┌──

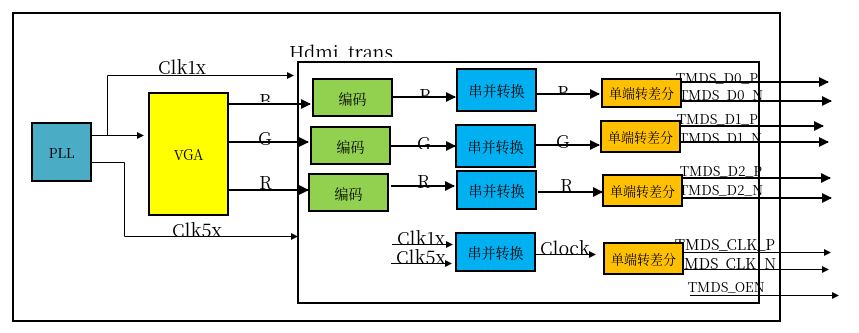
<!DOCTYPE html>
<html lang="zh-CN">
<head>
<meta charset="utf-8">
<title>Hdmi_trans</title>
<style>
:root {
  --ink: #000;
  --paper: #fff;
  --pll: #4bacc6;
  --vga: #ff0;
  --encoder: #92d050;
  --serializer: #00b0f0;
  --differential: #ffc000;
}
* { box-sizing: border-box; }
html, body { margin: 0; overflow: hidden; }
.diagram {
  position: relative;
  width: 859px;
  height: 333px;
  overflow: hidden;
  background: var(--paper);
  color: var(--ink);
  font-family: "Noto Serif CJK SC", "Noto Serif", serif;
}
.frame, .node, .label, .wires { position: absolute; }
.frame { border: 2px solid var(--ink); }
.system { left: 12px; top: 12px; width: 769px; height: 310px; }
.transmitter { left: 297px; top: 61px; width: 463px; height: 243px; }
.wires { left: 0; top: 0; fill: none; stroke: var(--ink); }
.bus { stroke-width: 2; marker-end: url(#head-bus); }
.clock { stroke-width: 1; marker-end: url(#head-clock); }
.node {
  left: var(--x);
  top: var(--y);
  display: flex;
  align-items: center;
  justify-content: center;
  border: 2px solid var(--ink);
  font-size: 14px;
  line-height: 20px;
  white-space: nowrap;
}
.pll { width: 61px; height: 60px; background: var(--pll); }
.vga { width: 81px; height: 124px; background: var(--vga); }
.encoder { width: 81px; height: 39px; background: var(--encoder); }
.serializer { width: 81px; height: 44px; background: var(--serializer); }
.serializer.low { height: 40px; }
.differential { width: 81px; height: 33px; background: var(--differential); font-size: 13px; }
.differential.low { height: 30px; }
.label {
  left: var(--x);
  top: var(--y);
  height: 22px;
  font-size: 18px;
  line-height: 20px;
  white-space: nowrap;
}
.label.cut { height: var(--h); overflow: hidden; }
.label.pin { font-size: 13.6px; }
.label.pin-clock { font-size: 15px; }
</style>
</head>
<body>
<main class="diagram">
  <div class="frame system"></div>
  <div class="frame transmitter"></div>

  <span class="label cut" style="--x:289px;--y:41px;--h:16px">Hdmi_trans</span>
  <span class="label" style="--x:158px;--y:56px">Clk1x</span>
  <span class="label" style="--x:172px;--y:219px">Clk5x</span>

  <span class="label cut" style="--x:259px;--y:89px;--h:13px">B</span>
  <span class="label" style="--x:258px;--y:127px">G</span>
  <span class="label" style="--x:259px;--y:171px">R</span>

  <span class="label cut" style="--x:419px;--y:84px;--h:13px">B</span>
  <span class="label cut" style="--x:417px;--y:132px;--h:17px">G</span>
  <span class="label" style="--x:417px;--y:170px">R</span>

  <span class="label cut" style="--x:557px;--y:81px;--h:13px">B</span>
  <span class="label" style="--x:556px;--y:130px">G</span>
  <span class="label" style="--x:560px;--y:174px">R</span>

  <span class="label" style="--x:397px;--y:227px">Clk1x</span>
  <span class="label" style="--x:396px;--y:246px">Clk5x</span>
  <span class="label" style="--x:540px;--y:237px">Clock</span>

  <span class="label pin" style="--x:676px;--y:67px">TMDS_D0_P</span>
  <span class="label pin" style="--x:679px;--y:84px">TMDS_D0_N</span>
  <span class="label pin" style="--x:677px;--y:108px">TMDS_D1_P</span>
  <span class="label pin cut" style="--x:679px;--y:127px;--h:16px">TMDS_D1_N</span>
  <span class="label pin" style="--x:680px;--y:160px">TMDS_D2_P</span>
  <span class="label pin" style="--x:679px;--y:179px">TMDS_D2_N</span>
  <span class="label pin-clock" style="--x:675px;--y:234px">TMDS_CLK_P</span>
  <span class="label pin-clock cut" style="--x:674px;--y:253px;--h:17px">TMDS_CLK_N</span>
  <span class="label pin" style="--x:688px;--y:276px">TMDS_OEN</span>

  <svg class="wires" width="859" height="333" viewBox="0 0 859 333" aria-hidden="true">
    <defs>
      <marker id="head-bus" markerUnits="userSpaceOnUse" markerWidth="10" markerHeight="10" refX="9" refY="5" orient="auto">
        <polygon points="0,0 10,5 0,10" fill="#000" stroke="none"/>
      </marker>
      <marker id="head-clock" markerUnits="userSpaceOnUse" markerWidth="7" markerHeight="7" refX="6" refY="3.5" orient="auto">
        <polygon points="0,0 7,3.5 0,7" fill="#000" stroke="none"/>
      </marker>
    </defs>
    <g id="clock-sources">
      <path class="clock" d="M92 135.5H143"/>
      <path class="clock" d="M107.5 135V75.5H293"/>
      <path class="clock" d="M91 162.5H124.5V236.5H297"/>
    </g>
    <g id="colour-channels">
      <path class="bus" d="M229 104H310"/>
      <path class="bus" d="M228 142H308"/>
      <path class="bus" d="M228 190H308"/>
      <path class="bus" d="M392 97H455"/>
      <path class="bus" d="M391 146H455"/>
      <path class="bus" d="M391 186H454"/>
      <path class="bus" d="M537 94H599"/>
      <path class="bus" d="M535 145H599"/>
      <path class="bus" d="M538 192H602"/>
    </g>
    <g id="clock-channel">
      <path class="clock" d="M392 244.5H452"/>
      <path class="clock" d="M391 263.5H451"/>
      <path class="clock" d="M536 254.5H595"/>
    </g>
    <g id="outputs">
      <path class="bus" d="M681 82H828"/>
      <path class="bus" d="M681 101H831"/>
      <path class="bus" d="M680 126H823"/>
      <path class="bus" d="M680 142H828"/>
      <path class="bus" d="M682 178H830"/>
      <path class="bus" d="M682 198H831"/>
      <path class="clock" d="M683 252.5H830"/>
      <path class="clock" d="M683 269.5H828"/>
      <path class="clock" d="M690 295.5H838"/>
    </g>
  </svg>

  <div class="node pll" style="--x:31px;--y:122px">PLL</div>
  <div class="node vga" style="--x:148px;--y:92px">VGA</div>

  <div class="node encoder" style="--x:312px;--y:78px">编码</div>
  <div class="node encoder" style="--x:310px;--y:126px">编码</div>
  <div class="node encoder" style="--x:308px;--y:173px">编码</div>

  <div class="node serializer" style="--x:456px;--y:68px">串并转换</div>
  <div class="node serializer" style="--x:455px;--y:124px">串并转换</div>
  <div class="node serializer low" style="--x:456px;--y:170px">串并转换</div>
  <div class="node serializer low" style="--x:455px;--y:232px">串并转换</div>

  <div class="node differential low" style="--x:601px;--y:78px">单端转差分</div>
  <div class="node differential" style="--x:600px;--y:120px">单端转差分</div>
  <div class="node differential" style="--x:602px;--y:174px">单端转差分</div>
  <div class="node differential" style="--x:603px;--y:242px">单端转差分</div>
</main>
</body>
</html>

└──

What needs to be done:
Lines in the data that include the word "body" should all be copied.

Result for this exercise:
html, body { margin: 0; overflow: hidden; }
<body>
</body>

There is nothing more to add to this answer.